|It took 10 minutes to pour this beer.|
The biggest problem with the beer is it's over-carbonated. I did add a bit more dry malt for bottle conditioning than I normally do, but I did so because think many of my beers have been a bit under-carbonated. Well with the stout, it takes five minutes to pour and I've already lost one to gushing and another to detonation (the bottle cap didn't pop off, the upper half of the bottle did). That said, once it's in the glass and settles, it's tart and a bit bitter from the espresso, and the creaminess of the body comes through ... once the carbonation subsides.
Since it's a espresso milk stout, I've named it Cafe Con Leche.

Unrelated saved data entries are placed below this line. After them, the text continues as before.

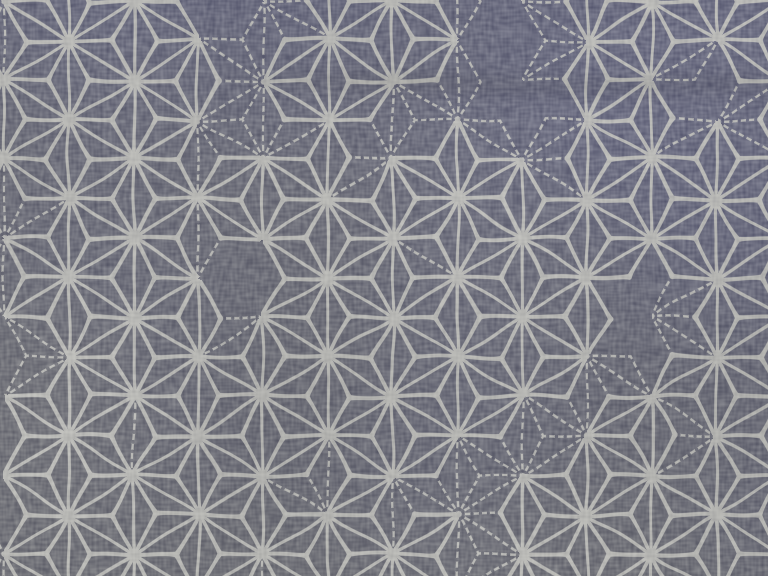
Write a Shadertoy shader that draws this pattern.

```glsl
// Hemp-leaf lattice (asanoha) printed in off-white on blue-grey chambray.
// A triangular grid is folded to one triangle; its edges and centroid spokes
// are drawn solid, dashed or left blank, as chosen by gradient noise per edge.

const float COLUMN_STEP = 0.1125;   // column spacing, in canvas heights
const float EDGE_LENGTH = 0.1372;   // lattice edge, in canvas heights
const vec2 LATTICE_ORIGIN = vec2(0.007, 0.998);
const float ROW_HEIGHT = 0.8660254; // height of a unit triangle
const vec3 INK = vec3(0.73, 0.73, 0.715);
const vec3 CLOTH_GREY = vec3(0.445, 0.448, 0.475);
const vec3 CLOTH_BLUE = vec3(0.425, 0.430, 0.510);

float hash(vec2 p) {
    return fract(sin(dot(p, vec2(127.1, 311.7))) * 43758.55);
}

vec2 gradient(vec2 cell) {
    float angle = 6.2831853 * hash(cell);
    return vec2(cos(angle), sin(angle));
}

float gradientNoise(vec2 p) {
    vec2 i = floor(p), f = p - i;
    vec2 u = f * f * f * (f * (f * 6.0 - 15.0) + 10.0);
    vec2 e = vec2(1.0, 0.0);
    float low = mix(dot(gradient(i), f), dot(gradient(i + e.xy), f - e.xy), u.x);
    float high = mix(dot(gradient(i + e.yx), f - e.yx),
                     dot(gradient(i + e.xx), f - e.xx), u.x);
    return mix(low, high, u.y);
}

// Skewed grid indices to a plane of unit equilateral triangles
vec2 toPlane(vec2 index) {
    return vec2(index.x * ROW_HEIGHT, index.y + 0.5 * index.x);
}

// 0 = blank, 1 = dashed, 2 = solid
float edgeState(vec2 a, vec2 b) {
    float n = gradientNoise(toPlane(a + b) * 0.28 + vec2(3.7, 8.2));
    n += 0.12 * (hash(a + b + 41.0) - 0.5);
    return step(-0.28, n) + step(-0.12, n);
}

// Coverage of one hand-cut line, flaring slightly toward its ends
float stroke(vec2 p, vec2 a, vec2 b, float state, float halfWidth, float dashes, float aa) {
    if (state < 0.5) return 0.0;
    vec2 ab = b - a;
    float t = clamp(dot(p - a, ab) / dot(ab, ab), 0.0, 1.0);
    float d = length(p - a - ab * t);
    if (state > 1.5) {
        d -= halfWidth * (1.0 + 0.5 * pow(abs(2.0 * t - 1.0), 5.0));
    } else {
        float along = abs(fract(t * dashes + 0.5) - 0.5) - 0.31;
        d = max(d - 0.0155, along * length(ab) / dashes);
    }
    return 1.0 - smoothstep(-aa, aa, d);
}

// Ink coverage of the triangle that holds p
float hempLeaf(vec2 p, float aa) {
    float column = p.x / ROW_HEIGHT;
    vec2 index = vec2(column, p.y - 0.5 * column);
    vec2 cell = floor(index), f = index - cell;
    float upper = step(1.0, f.x + f.y);
    vec2 corner[3] = vec2[3](cell + upper, cell + vec2(1.0, 0.0), cell + vec2(0.0, 1.0));
    vec2 centre = toPlane((corner[0] + corner[1] + corner[2]) / 3.0);

    float state[3];
    for (int k = 0; k < 3; k++) state[k] = edgeState(corner[k], corner[(k + 1) % 3]);

    float ink = 0.0;
    for (int k = 0; k < 3; k++) {
        vec2 a = toPlane(corner[k]), b = toPlane(corner[(k + 1) % 3]);
        float spokeState = max(state[k], state[(k + 2) % 3]);
        ink = max(ink, stroke(p, a, b, state[k], 0.020, 8.0, aa));
        ink = max(ink, stroke(p, a, centre, spokeState, 0.025, 5.0, aa));
    }
    return ink;
}

// Fine crossed threads, centred on zero
float weave(vec2 q) {
    return gradientNoise(q * vec2(45.0, 190.0)) + gradientNoise(q * vec2(190.0, 45.0) + 57.0);
}

vec3 cloth(vec2 q, float threads) {
    float blueness = smoothstep(0.1, 1.0, 0.65 * q.y + 0.25 * q.x + 0.3 * gradientNoise(q * 2.3));
    vec3 colour = mix(CLOTH_GREY, CLOTH_BLUE, blueness);
    return colour + 0.085 * threads * vec3(1.0, 1.0, 0.85);
}

void mainImage(out vec4 fragColor, in vec2 fragCoord) {
    vec2 q = fragCoord / iResolution.y;
    float aa = 0.75 / (iResolution.y * EDGE_LENGTH);

    // Lattice position with a slight hand-drawn wobble
    vec2 p = (q - LATTICE_ORIGIN) / vec2(COLUMN_STEP / ROW_HEIGHT, EDGE_LENGTH);
    p += 0.055 * vec2(gradientNoise(p * 1.3), gradientNoise(p * 1.3 + 17.0));

    float threads = weave(q);
    float ink = hempLeaf(p, aa) * (0.95 + 0.08 * threads);
    vec3 colour = mix(cloth(q, threads), INK + 0.02 * threads, clamp(ink, 0.0, 1.0));

    // Soft folds and one shallow crease near the top
    float crease = (q.y - 0.855 - 0.012 * gradientNoise(q * 3.0)) / 0.022;
    colour *= 1.0 + 0.06 * gradientNoise(q * 1.8 + 9.0);
    colour *= 1.0 - 0.07 * exp(-crease * crease) * smoothstep(0.3, 0.7, q.x);
    fragColor = vec4(colour, 1.0);
}
```
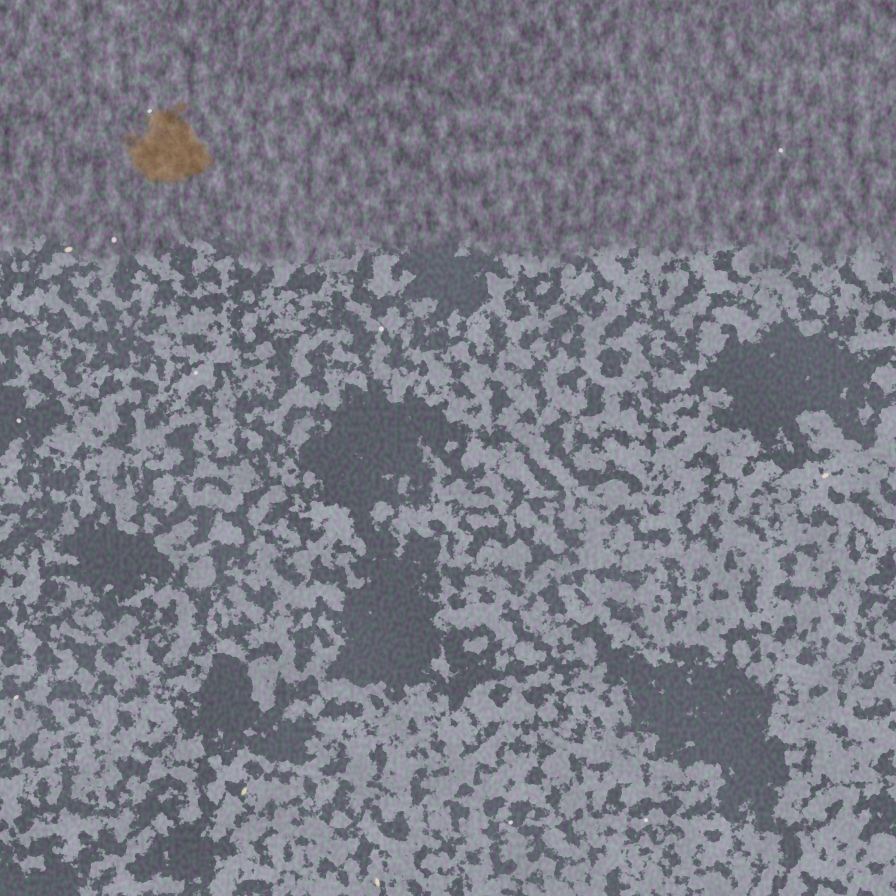
Reproduce this texture procedurally as a WebGL 1 fragment shader.

```glsl
precision highp float;
// Weathered grey slab: a streaky mauve band above a worn, blotchy surface.
// Layered gradient noise is thresholded into pale flakes over dark slate;
// bare patches, colour grain, a rust stain and sparse glints finish it.
uniform vec2 u_resolution;

#define BAND_EDGE 0.715      // height where the smooth band begins
#define FLAKE_SCALE 46.0     // flakes across the canvas
#define FLAKE_SOFTNESS 0.13  // half width of the flake edges
#define FLAKE_COVER 0.07     // higher gives more pale flakes
#define PATCH_SCALE 4.3      // bare patches across the canvas
#define BAND_CONTRAST 0.17   // mottling of the upper band
#define GRAIN 0.075          // brightness of the fine grain
#define CHROMA 0.10          // green to magenta drift
#define STAIN_CENTER vec2(0.188, 0.835)
#define STAIN_RADIUS 0.052
#define GLINT_CHANCE 0.045   // share of cells holding a glint

const vec3 SLATE = vec3(0.365, 0.380, 0.420);
const vec3 FLAKE = vec3(0.595, 0.605, 0.645);
const vec3 MAUVE = vec3(0.455, 0.445, 0.495);
const vec3 RUST = vec3(0.56, 0.42, 0.27);
const vec3 MAGENTA_AXIS = vec3(0.55, -0.75, 0.40);

float hash(vec2 p) {
  vec3 q = fract(p.xyx * vec3(0.1031, 0.1030, 0.0973));
  q += dot(q, q.yzx + 33.33);
  return fract((q.x + q.y) * q.z);
}

float corner(vec2 cell, vec2 offset) {
  float a = 6.2832 * hash(cell);
  return dot(vec2(cos(a), sin(a)), offset);
}

// Gradient noise, about -0.7 to 0.7
float noise(vec2 p) {
  vec2 i = floor(p), f = fract(p);
  vec2 u = f * f * f * (f * (f * 6.0 - 15.0) + 10.0);
  vec2 e = vec2(1.0, 0.0);
  float low = mix(corner(i, f), corner(i + e, f - e), u.x);
  float high = mix(corner(i + e.yx, f - e.yx), corner(i + 1.0, f - 1.0), u.x);
  return mix(low, high, u.y);
}

float fbm(vec2 p) {
  float sum = 0.0, weight = 1.0;
  for (int i = 0; i < 4; i++) {
    sum += weight * noise(p);
    p = mat2(1.6, 1.2, -1.2, 1.6) * p + 17.3;
    weight *= 0.58;
  }
  return sum;
}

// Pale flakes, thinned out where the slab is bare
vec3 wornSurface(vec2 p) {
  float bare = smoothstep(0.16, 0.48, fbm(p * PATCH_SCALE + 31.7));
  float drift = 0.22 * noise(p * 9.0 + 5.0);
  float lean = 0.16 * (p.x - 0.5) + 0.14 * (0.4 - p.y);
  float field = fbm(p * FLAKE_SCALE + 60.0) + FLAKE_COVER + drift + lean - 0.75 * bare;
  float flake = smoothstep(-FLAKE_SOFTNESS, FLAKE_SOFTNESS, field);
  vec3 base = SLATE * (1.0 + 0.12 * noise(p * 7.0 + 80.0));
  vec3 pale = FLAKE * (1.0 + 0.09 * noise(p * 18.0 + 40.0));
  return mix(base, pale, flake);
}

// Soft mottling drawn out vertically
vec3 smoothBand(vec2 p) {
  float mottle = fbm(p * vec2(68.0, 42.0) + 11.0);
  float cloud = noise(p * 5.0 + 23.0);
  float shade = BAND_CONTRAST * mottle + 0.06 * cloud - 0.06 * (p.y - 0.85);
  return MAUVE + shade * vec3(0.95, 1.0, 1.0);
}

// Short bright flecks: x is the mask, y the hue
vec2 glint(vec2 p) {
  vec2 grid = p * 20.0, cell = floor(grid);
  vec2 jitter = vec2(hash(cell + 3.1), hash(cell + 8.7));
  vec2 d = fract(grid) - 0.3 - 0.4 * jitter;
  float a = 6.2832 * hash(cell + 15.4);
  d = mat2(cos(a), sin(a), -sin(a), cos(a)) * d;
  d.x *= mix(0.45, 1.0, jitter.y);
  float size = mix(0.05, 0.10, jitter.x);
  float present = step(hash(cell + 27.9), GLINT_CHANCE);
  return vec2(present * (1.0 - smoothstep(0.4 * size, size, length(d))), jitter.y);
}

void main() {
  vec2 p = gl_FragCoord.xy / u_resolution;

  // Two zones with a ragged border
  float border = p.y - BAND_EDGE + 0.035 * fbm(p * 11.0 + 2.0);
  float band = smoothstep(-0.012, 0.022, border);
  vec3 color = mix(wornSurface(p), smoothBand(p), band);

  // Fine brightness and colour grain
  float fine = noise(p * vec2(210.0, 170.0) + 9.0);
  float tint = noise(p * vec2(150.0, 85.0) + 51.0) + 0.5 * noise(p * 190.0 + 70.0);
  color += GRAIN * fine + CHROMA * mix(0.65, 1.0, band) * tint * MAGENTA_AXIS;

  // Rust stain with a frayed rim
  float rim = length((p - STAIN_CENTER) * vec2(1.0, 1.1)) + 0.026 * fbm(p * 30.0);
  float stain = 1.0 - smoothstep(0.55 * STAIN_RADIUS, STAIN_RADIUS, rim);
  color = mix(color, RUST + 0.16 * fbm(p * 55.0 + 4.0), 0.72 * stain);

  // Glints from white to warm or pink
  vec2 fleck = glint(p);
  vec3 shine = mix(vec3(0.95, 0.88, 0.76), vec3(0.95, 0.86, 0.93), fleck.y);
  color = mix(color, shine, 0.85 * fleck.x);

  gl_FragColor = vec4(clamp(color, 0.0, 1.0), 1.0);
}
```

Because I got the wort from Mike Roy at Franklin's, this batch is a one and done, but it has motivated me to tackle another stout in the next few months. I'll probably wait until I wrap up my scotch ale experiments.
|JDP2 on the left and JDP1 on the right.|
That said, JDP2 benefited as much from the addition of bourbon as JDP1. As you can see in the picture, JDP1 (on the right) is much darker than JDP2. It's also flat, while JDP2 has a nice amount of carbonation. JDP1 is overly sweet and overly boozy, while JDP2 is a bit thin and the rye gives it too much of a bite. Yet ... YET ... the bourbon cuts through both giving the beers a nice balance without overwhelming either. Isn't bourbon great?
|I rise the tasting glasses in a small amount of bourbon to simulate what the beer will taste like after aging in the bourbon barrel.|